Having avoided reading anything about this film before watching it, I was pleasantly surprised in the direction it went in. Noomi convinces as a divorced mum of one who’s break up with her ex-husband wasn’t exactly the most pleasant. The arguing former-spouses seemingly put a strain on their young son who appears to be stuck in the middle. When we discover that Noomi is being watched, I presumed the ex had something to do with, mainly wanting custody of the kid or something, but it would turn out that her captors’ plans are much bigger than anyone could imagine.
Starring some amazing talent in the form of Lesley Manville and Peter Stormare, RUPTURE has so much promise and the first three quarters of the movie really build up to an exciting cat and mouse chase between the captors and Renee (Noomi Rapace), the latter of whom is more clued up than your average mum in these sorts of films. However, the main idea behind the film fails to make a desired impact and thus the conclusion of the movie falls into the laughable territory as it hints about what the future will become long after the events in the movie. The questionable visuals towards the end could be seen as freeing from one’s restrained look on the world but to me it ends up ruining an interesting premise, especially trying to juggle mystery and sci-fi premise along with the action scenes.
In some ways, this film is a little pretentious but if you overlook this fact, there’s quite an enjoyable film here with the scenes of Renee attempting to escape the facility providing much of the adrenaline-rush. We’re as clueless as she is and all we want is for to escape the Hostel-like scenario and fortunately she seems a bit more adept at doing so than the guys in Bratislava. Outside of these action scenes, the mysterious motive of the captors will keep you engaged and fearful but ultimately it fizzles out towards the end.

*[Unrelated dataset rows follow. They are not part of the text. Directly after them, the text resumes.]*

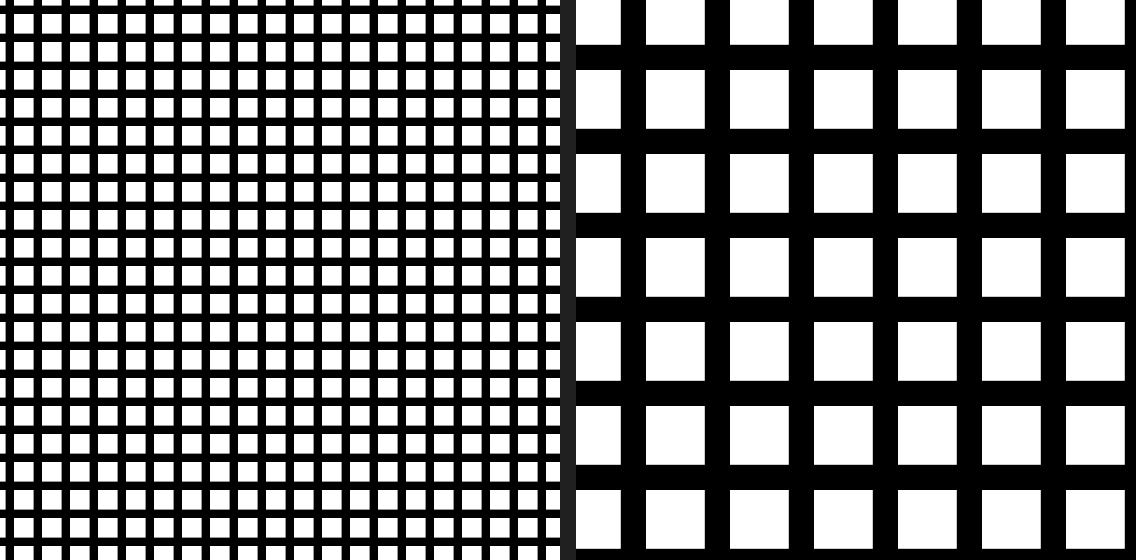
Left: the whole. Right: its middle third, enlarged.
Reproduce this pattern procedurally as a three.js fragment shader.

```glsl
varying vec2 vUv;

const float REPEATS = 20.0;                   // cells across and up
const float LINE_WIDTH = 0.3;                 // share of one cell
const vec2 LINE_CENTER = vec2(0.35, 0.65);    // position within a cell
const vec3 LINE_COLOR = vec3(0.0);
const vec3 SQUARE_COLOR = vec3(1.0);

// Coverage of the vertical (x) and horizontal (y) lines
vec2 lineCoverage(vec2 cellPos) {
  vec2 pixelSize = max(fwidth(cellPos), vec2(1e-5));
  vec2 distToCenter = abs(fract(cellPos - LINE_CENTER + 0.5) - 0.5);
  return clamp((0.5 * LINE_WIDTH - distToCenter) / pixelSize + 0.5, 0.0, 1.0);
}

void main() {
  vec2 lines = lineCoverage(vUv * REPEATS);

  // Squares remain where neither line covers
  float square = (1.0 - lines.x) * (1.0 - lines.y);
  gl_FragColor = vec4(mix(LINE_COLOR, SQUARE_COLOR, square), 1.0);
}
```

An entertaining watch for the most part, RUPTURE works brilliantly as a thriller but fails to convince with its sci-fi ambition.